Nicole Freedman, the director of bicycle programs for the City of Boston, said Tuesday that she will step down this month to take a job in Maine.
Freedman, a former Olympic bicyclist, began her job in 2007 and is widely credited with helping to bring bicycle lanes to the city and raise overall awareness of bicycling in Boston, which had been known as an unsafe and unpopular place for bicyclists.
"This has been an incredibly tough decision,'' Freedman said in an e-mail to bicycling advocates.
She said she would become executive director of Maine Huts and Trails.
Freedman joined Mayor Thomas M. Menino and dozens of bicycling advocates Tuesday to formally kick off the second year of the popular Hubway bike sharing service outside the Boston Public Library. Menino publicly announced Freedman's departure.
"Nicole Freedman did a great job getting us off the ground, but we'll continue; we're not going to stop,'' Menino said, adding that the city will find a successor to Freedman. "When we started this, we didn't have any bike lanes; we had nothing going for us. We've come a long way.''
Since Freedman began her tenure, Boston has installed more than 50 miles of bike lanes across the city, including routes along Massachusetts and Commonwealth avenues, established its bike-share program, and this year put more than 1,000 bikes in the hands of low-income residents.
The city plans to add 15 to 20 more miles of bike lanes this year; install Hubway stations downtown and in more neighborhoods, including Roxbury, Charlestown, Jamaica Plain, and Dorchester; and offer community programs to get more donated and subsidized bikes and helmets in the hands of residents.
Since March 15, 15,000 rides have been logged on Hubway bikes, which now has 5,000 members, Menino said.
The program is expanding to Somerville, Cambridge, and Brookline this summer.
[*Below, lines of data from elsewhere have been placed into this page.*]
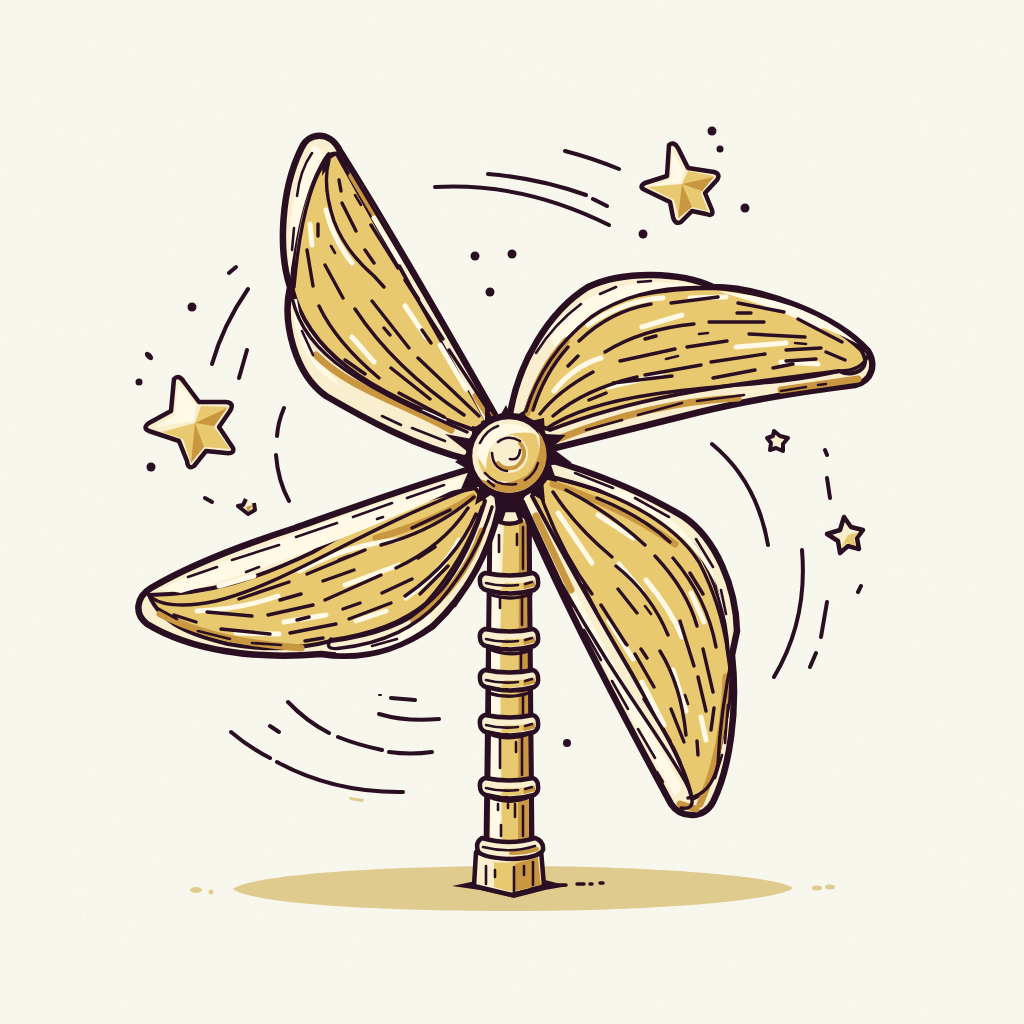
<!DOCTYPE html>
<html lang="en">
<head>
<meta charset="utf-8">
<title>Golden pinwheel</title>
<style>
:root{--paper:#f9f9f0;--ink:#2a0f22;--gold:#e9c970;--cream:#f9efcf;--light:#fff9e6;--shade:#c9973f;--sand:#dfcb8e}
html,body{margin:0;width:1024px;height:1024px;overflow:hidden;background:var(--paper)}
svg{display:block;width:1024px;height:1024px}
.ground{fill:var(--sand)}
.rim{fill:var(--cream);stroke:var(--ink);stroke-width:6.5;stroke-linejoin:round}
.panel{fill:var(--gold);stroke:var(--ink);stroke-width:4;stroke-linejoin:round}
.line{fill:none;stroke:var(--ink);stroke-width:3.4;stroke-linecap:round;stroke-linejoin:round}
.fine{stroke-width:2.6}
.motion{stroke-width:4}
.glow{fill:none;stroke:var(--light);stroke-width:5;stroke-linecap:round}
.tone{fill:none;stroke:var(--shade);stroke-width:7;stroke-linecap:round}
.shade{fill:var(--shade)}
.gold{fill:var(--gold)}
.light{fill:var(--light)}
.dot{fill:var(--ink)}
.part{fill:var(--cream);stroke:var(--ink);stroke-width:4.5;stroke-linejoin:round}
</style>
</head>
<body>
<svg viewBox="0 0 1024 1024" role="img" aria-label="Golden four-blade pinwheel on a turned post, with stars and motion lines">
<defs>
<filter id="grain" x="0" y="0" width="100%" height="100%"><feTurbulence type="fractalNoise" baseFrequency=".35" numOctaves="2" seed="4"/><feColorMatrix values="0 0 0 0 .5  0 0 0 0 .48  0 0 0 0 .38  0 0 0 .07 0"/></filter>
<g id="ring">
<path class="part" d="M485-9Q479-7 480 0Q480 6 486 8Q511 15 534 8Q539 5 538-1Q538-7 533-9Q510-4 485-9Z"/>
<path class="gold" d="M505 1Q522 2 535-2V4Q522 9 500 9Z"/>
<path class="shade" d="M523 3L535 0V4L524 7Z"/>
<path class="line fine" d="M486 1Q500 5 518 3M525 2L532 0"/>
</g>
</defs>
<rect width="1024" height="1024" fill="var(--paper)"/>
<rect width="1024" height="1024" filter="url(#grain)"/>

<g id="ground" class="ground">
<path d="M233 889C250 875 380 866 513 866C650 866 778 876 793 888C778 901 650 911 513 911C370 911 250 903 233 889Z"/>
<ellipse cx="196" cy="890" rx="6" ry="3"/><circle cx="211" cy="892" r="2.5"/>
<ellipse cx="817" cy="888" rx="5" ry="2.5"/><ellipse cx="830" cy="887" rx="5" ry="2.5"/>
<path d="M349 797L364 799L363 802L350 800Z"/>
</g>

<g id="post">
<path class="dot" d="M452 886L476 881L545 880L568 886L545 890L514 898L480 890Z"/>
<path class="line" d="M558 885H566M577 884H584M590 884H592M600 883H603"/>
<path class="part" d="M492 500H529L531 855H487Z"/>
<path class="gold" d="M504 520H527L529 845H502L500 640Z"/>
<path class="shade" d="M519 522H528L529 845H518Z"/>
<path class="light" d="M491 525H500V845H491Z"/>
<path class="line" d="M490 520L486 850M529 520L532 850" style="stroke-width:5"/>
<path class="dot" d="M490 500H530L528 521L514 513L500 515L490 540Z"/>
<path class="part" d="M504 510H517L521 521Q511 526 500 522Z"/>
<path class="line fine" d="M499 535V552M523 527V569M517 534V545M522 596V625M500 598V608M521 651V670M523 695V718M500 738V768M522 735V775M516 742V752M523 806V836M498 804V810M508 804V808M515 804V817M501 825V836"/>
<path class="line" d="M489 594Q511 602 531 594M489 649Q511 658 531 650M488 693Q511 700 531 692M489 734Q510 742 531 733M489 797Q511 806 531 796"/>
<use href="#ring" y="582"/><use href="#ring" y="638"/><use href="#ring" y="679"/><use href="#ring" y="724"/><use href="#ring" y="787"/>
<path class="part" d="M476 852L474 886L512 895L544 886L541 850Q510 865 476 852Z"/>
<path class="gold" d="M494 862Q512 864 528 859L530 888L512 892L494 887Z"/>
<path class="shade" d="M515 864L538 857L541 885L515 891Z"/>
<path class="line fine" d="M486 866V884M514 867V893M524 866V875M533 862V885M495 870V877"/>
<path class="part" d="M482 838Q475 842 478 851Q482 858 512 859Q538 858 543 850Q544 841 535 838Q510 846 482 838Z"/>
<path class="tone" d="M511 853Q526 853 537 849" style="stroke-width:4"/>
<path class="line fine" d="M483 847Q510 854 535 846"/>
</g>

<g id="blade-upper-left">
<path class="rim" d="M499 422C458 350 397 241 340 151C330 130 308 132 301 149C281 190 278 250 290 287C282 323 295 374 326 396C362 417 416 447 470 460Z"/>
<path class="panel" d="M484 424C440 338 389 248 337 154C326 151 322 170 325 188C333 229 351 258 361 286C330 240 315 190 329 154C306 177 293 229 292 287C307 350 365 391 474 430Z"/>
<path class="gold" d="M327 169C299 204 296 270 300 291C320 350 374 379 473 426L484 420L341 168Z"/>
<path class="light" d="M314 145C294 177 287 221 290 275C297 229 306 184 326 154ZM293 299C293 344 313 371 342 387C318 361 302 338 297 299Z"/>
<path class="tone" d="M316 355C349 388 398 401 451 430M352 176L389 238M476 396L491 419"/>
<path class="glow" d="M326 210Q333 239 352 263M374 218L400 262M352 337L374 362M405 306L426 337M440 345L466 389M310 224L312 245M423 412L444 421"/>
<path class="line" d="M338 153C315 158 300 218 294 287M290 287C299 348 343 379 467 432M340 152L494 411M329 160Q322 185 334 221Q345 251 374 276M374 276L384 287M307 250L313 286M319 306Q336 342 379 378M355 309Q394 368 464 415M372 301L409 348M418 358L479 416M371 225L398 268M405 280L443 339M449 350L489 411M342 203L356 231M325 265L343 298M391 368L430 399M399 393L444 417M345 360L365 374M318 224V236M339 180L341 191M365 250L374 263M422 330L431 343M384 328L390 335"/>
<path class="line fine" d="M312 153Q300 170 297 196M294 228L292 250M302 331L313 355M382 416L401 425M412 428L445 441M437 311L441 317M355 195L361 205M413 290L419 299M331 246L335 253"/>
</g>

<g id="blade-upper-right">
<path class="rim" d="M509 421C517 361 551 310 588 287C624 270 681 272 713 287C760 287 836 315 868 351C876 364 873 381 855 385C790 393 745 401 700 412L551 449Z"/>
<path class="panel" d="M524 419C535 367 582 307 638 295Q675 288 713 288C766 290 829 319 861 350C874 370 852 378 839 371C760 382 650 391 550 430Z"/>
<path class="light" d="M548 331C584 288 637 276 694 285C637 290 591 308 556 349ZM718 291Q807 299 858 344Q810 319 718 291Z"/>
<path class="tone" d="M527 413Q539 370 566 341M558 439Q650 402 738 398M781 390L858 379"/>
<path class="glow" d="M588 325Q624 300 663 298M554 391Q574 366 601 358M642 327L682 315M736 347L786 343M781 362L818 364M608 387L661 375M777 307L820 327M690 298L726 297"/>
<path class="line" d="M713 288Q640 284 591 317Q543 355 526 411M546 429Q580 405 655 394C733 383 780 385 840 371Q861 371 868 356M533 410Q544 374 568 347M540 414Q558 391 593 372M553 416Q585 389 637 377M645 375L701 365M711 362L765 354M579 341Q610 311 651 304M605 352Q642 329 694 324M709 322L764 322M671 303L718 297M738 303L784 312M798 319L842 342M620 361L675 349M687 347L727 341M749 334L805 337M786 350L821 348M786 361L816 359M613 383L672 376M713 378L755 370M773 368L793 364M568 366L578 356M737 313H751M826 352L845 360M645 339L656 336M589 400L606 393"/>
<path class="line fine" d="M536 353Q554 324 581 304M600 294L616 287M638 282L651 281M586 430L622 420M638 415L682 403M697 401L744 395M781 391L806 387M818 385L826 384M666 359L678 356M795 343L806 344M699 334L708 333"/>
</g>

<g id="blade-lower-right">
<path class="rim" d="M550 460C598 474 646 494 684 517C716 539 736 587 737 631L732 655C738 710 730 768 713 802C704 819 681 819 671 804C618 706 564 604 519 499Z"/>
<path class="panel" d="M548 476C609 491 671 513 698 551Q724 592 728 653C737 696 720 738 716 766Q709 793 692 799C684 760 656 718 632 674C595 611 561 551 532 496Z"/>
<path class="light" d="M563 470C630 486 681 515 711 567L728 627C718 562 679 525 620 499ZM531 506Q588 620 682 787L675 797Q596 660 531 506Z"/>
<path class="tone" d="M553 484Q625 508 675 544M726 677Q724 750 700 804M536 516L571 590M680 804L696 809"/>
<path class="glow" d="M558 513L592 563M598 515L633 538M646 580Q670 608 682 637M609 621L633 659M673 670L686 711M642 682L664 725M691 593L704 622M619 564L642 591M701 717L706 740"/>
<path class="line" d="M547 477C608 488 672 519 699 562Q721 604 728 653M523 501L561 583C616 682 658 733 685 781Q701 811 681 808M733 653Q720 713 718 764Q711 795 688 798M541 496Q561 552 592 594M553 492Q575 526 612 557M566 490Q609 512 645 545M597 498Q642 516 670 542M616 566Q651 594 668 635M601 605L626 644M635 654L654 687M583 586L596 611M655 556Q687 590 697 626M673 558Q707 598 716 647M680 621L694 666M698 677L706 711M660 651Q681 685 686 735M671 709L684 742M644 699L670 741M703 649L713 692M618 589L637 613M690 573L703 594M641 649L647 658M714 708L711 730M673 747L680 762M622 638L627 645M697 741L698 755"/>
<path class="line fine" d="M575 473L613 488M635 498L669 517M696 539L713 567M721 590L726 614M728 705L725 743M722 755L715 778M539 536L552 564M563 587L573 606M584 630L601 660M612 681L628 709M638 729L655 758M657 772L663 782M645 606L651 614M685 695L688 704"/>
</g>

<g id="blade-lower-left">
<path class="rim" d="M470 469C415 485 354 507 295 528C239 546 190 565 151 588C136 597 134 614 147 624C190 650 253 660 321 654C365 661 403 647 433 626C470 591 492 546 501 500Z"/>
<path class="panel" d="M475 488C401 502 358 525 313 552C257 579 210 594 149 595C161 624 191 635 228 644Q282 654 331 641C370 636 405 626 430 603Q466 566 485 501Z"/>
<path class="light" d="M461 477Q304 526 160 589L181 593Q324 552 462 486ZM334 646Q394 645 431 612L430 624Q389 656 336 653Z"/>
<path class="tone" d="M160 614Q214 642 301 648M376 538Q434 522 473 497M414 621Q464 585 482 531"/>
<path class="glow" d="M197 611Q242 609 278 596M299 571Q347 545 397 540M284 622L326 615M345 585L399 565M406 598Q443 571 459 540M236 633L279 634M219 586L254 576M356 621L386 611"/>
<path class="line" d="M148 594C157 606 184 608 216 601C288 583 350 535 473 487M330 640Q393 631 426 603Q465 559 482 507M331 639Q323 651 341 648Q404 641 440 601Q477 558 492 507M474 497Q436 530 381 545M468 508Q443 546 396 568M476 514Q456 561 405 596M365 550L307 574M289 582L239 599M381 575L325 600M313 605L268 615M418 558L435 547M391 603L349 619M336 624L290 633M270 634L221 629M412 579L382 593M354 570L323 581M301 594L280 600M252 616L207 612M196 622L174 615M360 603L343 609M448 566L420 594M369 632L386 626M305 641L323 638M412 528L450 510M297 620L309 617M339 560L349 556"/>
<path class="line fine" d="M444 485L407 498M392 503L353 517M337 523L296 537M279 545L232 560M217 567L188 577M157 608L177 619M198 631L230 639M252 643L281 645M372 646L397 639M455 606L466 588M377 519L383 517M246 572L259 567"/>
</g>

<g id="hub">
<path class="dot" d="M485 405L496 423L506 405L512 418L525 410L526 422L544 418L545 434L566 435L552 448L572 463L551 465L557 482L543 479L545 502L527 491L521 505L508 496L496 512L494 493L475 505L479 487L461 489L469 470L455 462L468 452L445 434L472 439L472 426L485 428Z"/>
<circle class="rim" cx="509" cy="456" r="40"/>
<path class="shade" d="M538 431A37 37 0 0 1 480 479Q508 490 527 472Q545 454 538 431Z"/>
<path class="gold" d="M536 435Q545 456 527 475Q507 488 484 475Q471 454 486 438Q510 419 536 435Z"/>
<path class="light" d="M477 456Q479 427 508 424Q524 424 533 433Q511 431 498 439Q486 449 486 469Z"/>
<circle cx="509" cy="454" r="19" fill="var(--cream)"/>
<path class="tone" d="M520 443Q530 456 516 467Q504 471 498 463" style="stroke-width:4"/>
<path class="line fine" d="M485 473Q497 487 516 484M525 480Q535 474 538 463M498 442Q508 434 520 441M492 453Q493 469 507 471M520 450Q519 461 510 459M480 443Q486 430 498 426M488 481L494 486"/>
</g>

<g id="stars">
<g id="star-right">
<path class="part" d="M669 145Q674 141 678 148L688 168L714 172Q721 174 717 180L705 193L712 210Q714 217 706 214L692 211L681 222Q675 225 673 217L670 202L645 190Q638 187 645 183L667 176Z"/>
<path class="gold" d="M682 184L688 171L714 176L701 193L708 211L692 207L679 218L674 200L648 187Z"/>
<path class="shade" d="M682 184L714 177L702 191ZM682 184L692 207L678 218Z"/>
<path class="light" d="M672 149L684 171L681 183L652 186L671 179Z"/>
</g>
<g id="star-left">
<path class="part" d="M174 379Q179 374 184 382L199 402L226 402Q235 403 230 411L219 427L233 448Q235 454 226 453L206 451L194 466Q188 470 187 461L179 441L149 431Q142 428 149 423L171 411Z"/>
<path class="gold" d="M195 423L201 406L228 407L214 427L230 449L204 447L191 463L183 439L162 432Z"/>
<path class="shade" d="M195 423L227 408L214 426ZM195 423L204 447L191 463Z"/>
<path class="light" d="M178 382L196 405L194 421L155 427L175 415Z"/>
</g>
<path class="part" d="M844 517L851 527L863 530L857 538L859 549L848 546L840 553L838 541L827 534L840 530Z"/>
<path class="gold" d="M848 535L859 532L854 539L856 546L847 543L841 547Z"/>
<path class="part" d="M774 431L780 436L788 438L783 444L783 451L776 448L770 450L771 443L767 438L773 436Z" style="stroke-width:4"/>
<path class="part" d="M246 499L243 505L238 506L243 510L248 514L255 510L254 503" style="stroke-width:4"/>
<path class="shade" d="M246 507L253 505L248 512Z"/>
</g>

<g id="motion-lines" class="line motion">
<path d="M435 187Q523 182 609 225M488 174Q538 178 586 195M593 199L607 206M565 151Q592 158 619 169"/>
<path d="M248 289Q223 325 212 364M247 350L239 378M229 273L236 267M284 408Q278 422 277 436M276 455Q278 481 289 501M205 498L212 502"/>
<path d="M712 444Q757 481 768 545M802 550Q808 620 774 677M825 450L827 455M827 478L830 498M827 602L821 637M816 653L810 667M861 586L858 592"/>
<path d="M288 702Q306 721 329 733M338 737Q358 745 382 750M389 752Q411 755 432 752M231 732Q250 748 270 758M277 762Q334 793 403 792M270 726L279 732M379 714Q406 722 439 719M391 698L415 700"/>
<path d="M379 695H381" style="stroke-width:2"/>
</g>

<g id="specks" class="dot">
<circle cx="475" cy="256" r="4.5"/><circle cx="512" cy="254" r="4.5"/><circle cx="490" cy="292" r="4.5"/>
<circle cx="712" cy="131" r="4.5"/><circle cx="720" cy="149" r="3.5"/><circle cx="745" cy="208" r="4.5"/><circle cx="643" cy="234" r="4.5"/>
<circle cx="192" cy="307" r="4.5"/><ellipse cx="149" cy="356" rx="5" ry="3" transform="rotate(45 149 356)"/><circle cx="139" cy="382" r="3.5"/><circle cx="151" cy="467" r="4.5"/>
<circle cx="567" cy="743" r="4"/>
</g>
</svg>
</body>
</html>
"The Hubway system is such a great gift to the city; it is such a true community asset,'' said Freedman, who listed the system and the bike lanes as "tremendous accomplishments.''
Freedman, whose last day with the city is April 20, said she was confident the biking initiatives she helped launch would continue to grow in her absence.
"The mayor has been a dedicated leader to the issue, and it will continue to be a great success,'' she said after presenting Menino with his own Hubway bicycle at the official kick off.
A Wellesley native, Freedman started her college work at MIT, then transferred to Stanford, where she got a bachelor's degree in urban planning. From 1994 to 2005, based in the Bay Area, Freedman biked full time as a professional racer, and competed in the 2000 Olympic Games in Sydney.
Her arrival as the so-called "bike czar'' coincided with increasing popularity of bicycling in general, and advocates hope that popularity will continue.
Jackie Douglas, executive director of the transportation advocacy group LivableStreets, said the organization's fourth annual Boston Bikes Update listed many accomplishments that were partly attributable to Freedman.
"She's done an incredible job building the program and making changes,'' said Douglas.
"There's still more work to be done, and we want to see more infrastructure and changes in our street designs to make biking safer and more attractive to more people,'' she said.